A young buck launched himself through the front window of his motel room along South Nevada Avenue 15 minutes before sunrise. Two hours later, a Colorado Division of Wildlife officer drugged the white-tailed deer and removed him, leaving the mess to a sleepy maintenance man.
A little after 5 a.m., the maintenance man for Nevada Motel at 1006 S. Nevada Ave. awoke to the sharp sound of shattering glass.
"Boy, I had a rude awakening this morning," said Dan, who declined to give his last name. "It sounded like a grenade went off."
The rogue deer plunged through the 2-foot-wide vertical window and pushed past the heavy blue drapes that had been closed to block the sun.
The animal didn't exactly prance about. Instead, he bucked and bounded and banged against the walls.
"Boom, boom, boom," Dan said, describing the ruckus in the room.
Neighbors who heard the muffled thumping ran out in their pajamas to fend off what they were sure was a burglar. Their criminal was a 130-pound deer. Full-grown bucks can weigh up to 300 pounds.
Dan corralled the deer in the bathroom, trapping it by locking it in. But the thrashing continued. With his two-toed hooves, the animal managed to not only turn the bathtub faucet on, but he also thrust the stopper down, blocking the drain. Water spilled over the lip of the tub, and the room flooded.
"And I have to clean up the whole thing," said the maintenance man, adding that the toilet was smashed, too.
A DOW officer attempted to coax the frightened buck out of the bathroom, opening doors and windows for an easy exit, division spokesman Michael Seraphin said. But the young deer laid down on the tile floor, his legs tucked under his body.
An officer tranquilized the deer around 7 a.m.
Officers set the deer loose about 15 miles south in the Fountain Valley area, Seraphin said. The animal had only minor cuts from the shards of broken glass.
Deer hunting season in Colorado runs from October to November, according to the Colorado Hunting Planner. The dates coincide with the start of the three- to six-week-long mating season, when rutting bucks sometimes charge their own reflections in windows.
Seraphin said the deer could have been spooked, chased or was just fascinated by his reflection. Although there are thousands of deer in the Colorado Springs area, he can't remember the last time a deer leapt into a building.

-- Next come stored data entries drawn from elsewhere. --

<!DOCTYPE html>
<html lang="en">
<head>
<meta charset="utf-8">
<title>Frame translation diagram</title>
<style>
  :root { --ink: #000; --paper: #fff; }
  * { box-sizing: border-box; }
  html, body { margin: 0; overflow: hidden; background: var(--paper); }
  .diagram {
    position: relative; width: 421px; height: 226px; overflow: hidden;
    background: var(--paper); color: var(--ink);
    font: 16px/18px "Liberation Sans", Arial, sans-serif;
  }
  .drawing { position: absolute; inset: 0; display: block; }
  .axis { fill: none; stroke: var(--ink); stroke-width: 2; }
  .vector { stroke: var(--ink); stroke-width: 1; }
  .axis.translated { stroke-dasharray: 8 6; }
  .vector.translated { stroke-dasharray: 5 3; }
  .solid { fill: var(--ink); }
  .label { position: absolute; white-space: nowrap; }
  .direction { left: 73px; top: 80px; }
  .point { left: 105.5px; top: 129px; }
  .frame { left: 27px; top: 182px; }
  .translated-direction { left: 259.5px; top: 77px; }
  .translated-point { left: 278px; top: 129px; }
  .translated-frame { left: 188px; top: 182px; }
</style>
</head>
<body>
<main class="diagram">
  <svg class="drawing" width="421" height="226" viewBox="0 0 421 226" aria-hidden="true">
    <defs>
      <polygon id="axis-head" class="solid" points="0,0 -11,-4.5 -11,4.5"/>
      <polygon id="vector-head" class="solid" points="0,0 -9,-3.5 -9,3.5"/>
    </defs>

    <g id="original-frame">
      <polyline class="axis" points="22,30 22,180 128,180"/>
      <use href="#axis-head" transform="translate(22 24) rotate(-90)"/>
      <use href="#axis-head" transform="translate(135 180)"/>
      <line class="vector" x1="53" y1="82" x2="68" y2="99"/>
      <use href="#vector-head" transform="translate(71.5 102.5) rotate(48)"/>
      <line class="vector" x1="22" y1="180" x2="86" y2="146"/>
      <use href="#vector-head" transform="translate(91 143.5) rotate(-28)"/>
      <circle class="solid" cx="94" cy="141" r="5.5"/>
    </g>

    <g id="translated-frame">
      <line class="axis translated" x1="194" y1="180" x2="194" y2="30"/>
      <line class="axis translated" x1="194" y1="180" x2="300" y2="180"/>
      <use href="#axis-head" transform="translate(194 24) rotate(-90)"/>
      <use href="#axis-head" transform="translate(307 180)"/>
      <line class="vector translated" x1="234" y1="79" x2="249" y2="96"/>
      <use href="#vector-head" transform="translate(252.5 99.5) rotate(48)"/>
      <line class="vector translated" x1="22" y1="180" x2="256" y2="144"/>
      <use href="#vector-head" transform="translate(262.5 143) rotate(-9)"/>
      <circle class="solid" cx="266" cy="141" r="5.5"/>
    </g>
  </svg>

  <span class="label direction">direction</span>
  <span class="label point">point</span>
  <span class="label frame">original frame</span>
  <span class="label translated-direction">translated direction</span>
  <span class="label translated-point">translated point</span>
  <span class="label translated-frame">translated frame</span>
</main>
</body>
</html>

No matter the reason, Dan the maintenance man is happy his uninvited guest is gone. For now, he has a list of repairs to deal with: replace the broken glass, dry out the wet carpet and replace the damaged toilet.
"I hope he doesn't come back for another visit," Dan said.